Sticking to the principle of shorter trips also allows parents to introduce children to different environments at different times. This can help familiarize your child with new places and activities that happen in social situations.

And be sure to keep ‘big purchase’ shopping experiences kid-free. If you are buying something that needs salespeople, paperwork, or consultation, you’ll definitely want to leave your child at home. These complicated sales can take a long time to complete and you may have to switch your focus from your child to the sale–which isn’t good for either of you!

Making Shopping Trips Easier

Just like most situations, shopping with an autistic child can be made easier by preparing for their potential discomfort. Some great things to bring on any shopping excursion include:

  • Any must-have toys or objects
  • Favorite snacks & drinks
  • A list or other visual aid to show your child the shopping itinerary

On top of physical objects that can make shopping easier, there are also a few things you can do with your child to prepare. Be sure to talk to your child’s therapist about these practices to make sure they are in line with their program.

  • Timeframe visual aids
  • Picking out things at specific stores (snacks, clothes, toys, etc, depending on the store)
  • Helping with the shopping (pushing a cart, holding a basket, using the credit card, etc)
  • Practice behavior with potential rewards

Helping your child feel comfortable is paramount to a great shopping experience. Be sure to work with your child before any new shopping location to keep the attitudes and behaviors positive.

ABA Therapy from IABA Consultants

If you have questions regarding autism treatment, education, or plans to use ABA therapy, we are here for you! Our goal is to make sure no family is turned away due to financial constraints. Our therapy team would love to talk to you. Find the location closest to you and give us a call. We’re here for you.

IABA Consultants in Milestones Magazine

Haircut Visit Tips for Children with Autism

Haircuts are difficult for many young children. Adding sensory sensitivities to the equation can make haircut appointments even harder. This is why we want to talk about haircuts for autistic children and what can be done to make appointments easier.
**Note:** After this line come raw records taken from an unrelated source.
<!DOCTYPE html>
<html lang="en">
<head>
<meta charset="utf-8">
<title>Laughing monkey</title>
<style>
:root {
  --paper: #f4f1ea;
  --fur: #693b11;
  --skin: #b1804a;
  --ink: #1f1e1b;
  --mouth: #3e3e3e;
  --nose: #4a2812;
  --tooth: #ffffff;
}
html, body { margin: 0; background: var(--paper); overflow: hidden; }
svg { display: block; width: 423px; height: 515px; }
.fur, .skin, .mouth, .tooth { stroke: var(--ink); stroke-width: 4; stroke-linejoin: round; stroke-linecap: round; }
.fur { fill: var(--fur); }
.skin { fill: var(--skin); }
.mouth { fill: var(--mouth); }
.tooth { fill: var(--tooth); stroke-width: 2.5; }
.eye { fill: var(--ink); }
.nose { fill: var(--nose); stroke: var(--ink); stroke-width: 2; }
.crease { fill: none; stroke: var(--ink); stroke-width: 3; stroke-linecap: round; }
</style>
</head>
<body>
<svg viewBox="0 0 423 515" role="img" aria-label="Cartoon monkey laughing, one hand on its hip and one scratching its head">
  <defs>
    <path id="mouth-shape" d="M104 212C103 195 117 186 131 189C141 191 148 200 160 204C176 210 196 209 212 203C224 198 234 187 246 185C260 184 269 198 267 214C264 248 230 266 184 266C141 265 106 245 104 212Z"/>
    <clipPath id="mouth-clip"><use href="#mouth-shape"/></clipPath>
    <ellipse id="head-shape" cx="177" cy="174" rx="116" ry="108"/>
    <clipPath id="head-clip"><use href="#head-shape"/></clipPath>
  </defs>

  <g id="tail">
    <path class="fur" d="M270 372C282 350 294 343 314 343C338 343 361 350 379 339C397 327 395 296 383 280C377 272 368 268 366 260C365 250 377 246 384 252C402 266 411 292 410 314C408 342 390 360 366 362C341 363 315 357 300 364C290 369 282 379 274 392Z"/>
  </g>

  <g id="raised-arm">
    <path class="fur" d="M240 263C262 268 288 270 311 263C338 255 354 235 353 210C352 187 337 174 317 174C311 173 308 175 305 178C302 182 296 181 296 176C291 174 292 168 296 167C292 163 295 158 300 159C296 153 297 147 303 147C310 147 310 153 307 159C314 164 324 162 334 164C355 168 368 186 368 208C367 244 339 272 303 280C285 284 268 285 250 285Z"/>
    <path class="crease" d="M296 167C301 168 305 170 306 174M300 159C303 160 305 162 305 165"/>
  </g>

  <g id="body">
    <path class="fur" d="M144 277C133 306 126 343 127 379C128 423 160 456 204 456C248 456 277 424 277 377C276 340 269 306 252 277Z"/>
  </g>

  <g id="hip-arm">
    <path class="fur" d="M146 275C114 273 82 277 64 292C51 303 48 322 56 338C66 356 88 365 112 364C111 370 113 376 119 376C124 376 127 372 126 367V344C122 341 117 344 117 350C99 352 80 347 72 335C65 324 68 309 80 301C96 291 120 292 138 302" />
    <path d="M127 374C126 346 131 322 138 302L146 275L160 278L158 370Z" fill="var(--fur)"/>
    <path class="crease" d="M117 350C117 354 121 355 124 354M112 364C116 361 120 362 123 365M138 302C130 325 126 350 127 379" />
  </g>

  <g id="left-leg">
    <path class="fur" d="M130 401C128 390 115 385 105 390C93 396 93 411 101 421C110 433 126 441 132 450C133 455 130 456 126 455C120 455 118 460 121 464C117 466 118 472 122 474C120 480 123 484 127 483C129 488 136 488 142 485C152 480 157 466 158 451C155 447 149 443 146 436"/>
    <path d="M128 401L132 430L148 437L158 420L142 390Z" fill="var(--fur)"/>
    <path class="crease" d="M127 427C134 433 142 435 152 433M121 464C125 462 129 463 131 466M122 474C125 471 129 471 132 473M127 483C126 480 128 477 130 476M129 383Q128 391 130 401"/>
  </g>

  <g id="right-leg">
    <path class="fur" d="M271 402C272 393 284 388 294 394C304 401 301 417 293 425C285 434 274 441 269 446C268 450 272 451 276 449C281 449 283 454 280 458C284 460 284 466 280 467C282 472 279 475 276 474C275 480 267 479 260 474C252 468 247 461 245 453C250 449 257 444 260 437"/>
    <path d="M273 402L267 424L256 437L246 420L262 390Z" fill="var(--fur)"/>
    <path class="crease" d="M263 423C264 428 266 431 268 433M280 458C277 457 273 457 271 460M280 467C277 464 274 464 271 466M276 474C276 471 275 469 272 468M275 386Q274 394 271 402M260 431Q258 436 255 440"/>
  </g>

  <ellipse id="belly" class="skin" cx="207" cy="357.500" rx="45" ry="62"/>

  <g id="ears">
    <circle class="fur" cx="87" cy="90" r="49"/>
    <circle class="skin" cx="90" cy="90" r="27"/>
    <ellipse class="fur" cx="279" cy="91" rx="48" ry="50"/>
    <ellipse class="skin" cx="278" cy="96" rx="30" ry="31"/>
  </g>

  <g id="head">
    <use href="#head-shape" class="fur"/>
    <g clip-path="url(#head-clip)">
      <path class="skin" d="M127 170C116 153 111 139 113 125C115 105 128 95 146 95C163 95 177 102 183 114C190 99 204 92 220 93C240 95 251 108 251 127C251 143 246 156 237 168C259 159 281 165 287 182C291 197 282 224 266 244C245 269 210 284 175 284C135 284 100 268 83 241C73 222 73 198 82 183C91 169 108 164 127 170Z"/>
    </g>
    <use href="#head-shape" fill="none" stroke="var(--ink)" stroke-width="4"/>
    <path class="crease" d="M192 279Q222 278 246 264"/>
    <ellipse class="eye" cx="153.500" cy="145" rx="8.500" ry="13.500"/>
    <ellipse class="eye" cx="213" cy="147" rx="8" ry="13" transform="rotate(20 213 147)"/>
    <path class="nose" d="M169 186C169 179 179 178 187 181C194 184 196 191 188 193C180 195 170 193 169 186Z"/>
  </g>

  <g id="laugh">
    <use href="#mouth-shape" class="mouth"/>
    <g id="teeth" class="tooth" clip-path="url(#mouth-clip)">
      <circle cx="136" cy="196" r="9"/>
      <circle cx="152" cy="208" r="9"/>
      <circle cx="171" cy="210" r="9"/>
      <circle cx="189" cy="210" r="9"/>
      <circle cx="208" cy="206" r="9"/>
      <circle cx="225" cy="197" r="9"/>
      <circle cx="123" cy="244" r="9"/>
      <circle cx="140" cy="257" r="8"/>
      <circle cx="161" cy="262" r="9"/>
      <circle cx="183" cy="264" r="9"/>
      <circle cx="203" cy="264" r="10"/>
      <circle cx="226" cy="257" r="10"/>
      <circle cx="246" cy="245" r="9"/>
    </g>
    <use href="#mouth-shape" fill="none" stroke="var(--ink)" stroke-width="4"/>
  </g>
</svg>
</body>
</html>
This article is a continuation of the topics from the last two weeks (Dental Visit Tips for Children with Autism | Doctor Visit Tips for Children with Autism). These are important topics, as getting your child comfortable with important social situations, while difficult, is necessary.

Finding an Autism-Friendly Hair Stylist

There aren’t many comprehensive autism-friendly hairstylists or salon lists available on the internet. This doesn’t mean you’re out of luck when it comes to searching for a great place to get a haircut, however. 

Some beauty professionals list autism-friendly on their websites. This makes using search engines to find them very easy. Use search terms like ‘autism haircut near me’ or ‘autism-friendly hair stylist’ to start your search.

If you are comfortable with addressing the sensory sensitivities your child has that may arise during a haircut appointment, be sure to ask about or make requests beforehand.

  • No electric clippers, blowdryers, water, shampoo, etc.
  • Any specific touching or holding of the hair
  • Scheduling an appointment at a less busy time

Talking to your child’s therapist before a haircut may also be a big help in jogging your memory for things that may help.

Preparing for a Professional Haircut

Before an appointment with the hairdresser, there are a few steps you can take to ease your child into feeling more comfortable about the appointment.

  • Take a few trips to the salon before the appointment to acquaint your child with the environment
  • Practice with brushes and combs while your child is seated at home
  • Make sure to note any sensory issues that could arise: noise from electric clippers and blow dryers, hair touching, using water, etc
  • Make sure your child has toys or objects they can have during the haircut

ABA Therapy from IABA Consultants

If you have questions regarding autism treatment, education, or plans to use ABA therapy, we are here for you! Our goal is to make sure no family is turned away due to financial constraints. Our therapy team would love to talk to you. Find the location closest to you and give us a call. We’re here for you.